**Information given:**
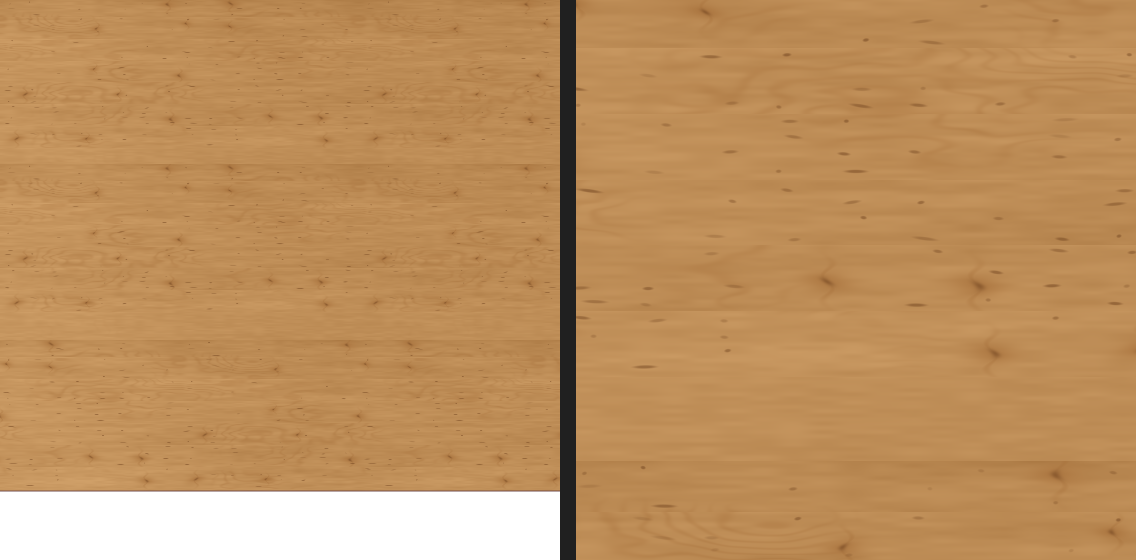
Left, the full canvas; right, a detail of the centre.
A Shadertoy shader for this texture:

```glsl
const vec3 WOOD = vec3(0.747, 0.556, 0.342);
const vec3 STAIN = vec3(0.64, 0.42, 0.21);
const vec3 FLECK = vec3(0.47, 0.29, 0.14);
const vec3 RIM = vec3(0.38, 0.22, 0.23);
const vec3 PAPER = vec3(1.0);

const float BOARD_END = 0.8776;  // board height, measured from the top
const float RIM_WIDTH = 0.0015;
const float TILE = 0.641;        // horizontal repeat
const float ROW_2 = 0.293;       // tops of the second and third rows
const float ROW_3 = 0.608;
const float STRIP = 0.0391;      // height of one veneer strip
const float FIRST_STRIP = 0.030;
const float PLAIN_STRIP = 6.0;   // pale, knot-free strip closing a row
const vec2 FLECK_GRID = vec2(16.0, 4.0);
const float KNOTS = 5.0;         // knot cells along one strip

float hash(vec2 p) {
    vec3 h = fract(vec3(p.xyx) * 0.1031);
    h += dot(h, h.yzx + 33.33);
    return fract((h.x + h.y) * h.z);
}

// Value noise that wraps in x after a whole number of cells
float noise(vec2 p, float period) {
    vec2 i = floor(p);
    vec2 f = fract(p);
    f = f * f * (3.0 - 2.0 * f);
    float x0 = mod(i.x, period);
    float x1 = mod(i.x + 1.0, period);
    float low = mix(hash(vec2(x0, i.y)), hash(vec2(x1, i.y)), f.x);
    float high = mix(hash(vec2(x0, i.y + 1.0)), hash(vec2(x1, i.y + 1.0)), f.x);
    return mix(low, high, f.y);
}

// Signed noise stretched along the grain
float grain(vec2 uv, float along, float across, float seed) {
    return noise(vec2(uv.x * along, uv.y * across + seed), along) - 0.5;
}

// Short dark dashes, at most one per cell
float flecks(float u, float t, float strip) {
    vec2 g = vec2(u, t) * FLECK_GRID;
    vec2 id = floor(g) + vec2(0.0, strip * FLECK_GRID.y + 50.0);
    float pick = hash(id + 7.3);
    vec2 center = mix(vec2(0.3), vec2(0.7), vec2(hash(id + 1.7), hash(id + 4.1)));
    vec2 d = (fract(g) - center) * vec2(TILE, STRIP) / FLECK_GRID;
    d.y += d.x * 0.3 * (hash(id + 9.2) - 0.5);
    float halfLength = mix(0.002, 0.010, pow(hash(id + 2.9), 2.0));
    float shape = 1.0 - smoothstep(0.3, 1.0, length(d / vec2(halfLength, 0.0014)));
    return shape * step(0.68, pick) * mix(0.25, 0.9, hash(id + 5.5));
}

// Knots: x is the dark core, y the stain around it
vec2 knots(float u, float t, float strip) {
    float id = floor(u * KNOTS);
    vec2 key = vec2(id, strip + 20.0);
    vec2 center = mix(vec2(0.2, 0.3), vec2(0.8, 0.7), vec2(hash(key + 3.1), hash(key + 6.7)));
    vec2 d = (vec2(fract(u * KNOTS), t) - center) * vec2(TILE / KNOTS, STRIP);
    d.x += 0.003 * sin(d.y * 420.0 + id);
    float size = mix(0.6, 1.2, hash(key + 8.8)) * step(0.55, hash(key + 0.4)) + 0.001;
    float core = exp(-dot(d, d) / (size * size * 0.000006));
    vec2 halo = d / (size * vec2(0.013, 0.006));
    vec2 spur = d / (size * vec2(0.0025, 0.011));
    return vec2(core, max(exp(-dot(halo, halo)), exp(-dot(spur, spur))));
}

vec3 board(vec2 p) {
    // Rows repeat the same veneer; the third is shifted by half a tile
    float third = step(ROW_3, p.y);
    float top = mix(step(ROW_2, p.y) * ROW_2, ROW_3, third);
    vec2 uv = vec2(fract(p.x / TILE - 0.5 * third), p.y - top);
    float across = (uv.y - FIRST_STRIP) / STRIP;
    float strip = min(floor(across), PLAIN_STRIP);
    float t = across - strip;
    float plain = step(PLAIN_STRIP - 0.5, strip);
    float seed = (strip + 2.0) * 137.0;
    float figured = 1.0 - 0.8 * plain;

    // Streaks, blotches and strip tones
    float tone = 0.022 * (hash(vec2(strip + 11.0, 3.0)) - 0.5) + 0.014 * plain;
    tone += 0.030 * grain(uv, 5.0, 55.0, seed) * figured;
    tone += 0.032 * grain(uv, 9.0, 210.0, seed + 31.0) * mix(0.5, 1.0, figured);
    tone += 0.030 * grain(uv, 36.0, 400.0, seed + 73.0);
    tone += 0.014 * exp(-max(t, 0.0) * 14.0) * step(0.0, strip);
    tone -= 0.022 * exp(-uv.y * 160.0);

    // Arched growth rings in patches
    float field = grain(uv, 5.0, 30.0, seed + 17.0) + 0.12 * grain(uv, 24.0, 150.0, seed);
    float patches = smoothstep(-0.05, 0.3, grain(uv, 6.0, 24.0, seed + 91.0));
    float rings = pow(0.5 + 0.5 * sin(field * 48.0), 3.0) * patches * figured;

    // Broad light falling off toward the right
    tone += mix(0.022, -0.010, smoothstep(0.0, 0.55, p.x)) + 0.012 * (p.y - 0.45);

    vec3 color = WOOD + tone * vec3(1.0, 1.05, 1.0);
    color = mix(color, STAIN, 0.24 * rings);
    vec2 knot = knots(uv.x, t, strip) * (1.0 - plain);
    color = mix(color, STAIN, 0.55 * knot.y);
    float marks = flecks(uv.x, t, strip) * (1.0 - plain);
    return mix(color, FLECK, max(0.6 * knot.x, 0.65 * marks));
}

void mainImage(out vec4 fragColor, in vec2 fragCoord) {
    vec2 p = fragCoord / iResolution.xy;
    p.y = 1.0 - p.y;
    float soft = 0.7 / iResolution.y;
    float rim = smoothstep(-soft, soft, p.y - BOARD_END + RIM_WIDTH);
    float paper = smoothstep(-soft, soft, p.y - BOARD_END);
    vec3 color = mix(board(p), RIM, rim);
    fragColor = vec4(mix(color, PAPER, paper), 1.0);
}
```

**Aim of the task:** Every line in the records above that contains the word "spur" is to be copied out.

**Result of this exercise:**
    vec2 spur = d / (size * vec2(0.0025, 0.011));
    return vec2(core, max(exp(-dot(halo, halo)), exp(-dot(spur, spur))));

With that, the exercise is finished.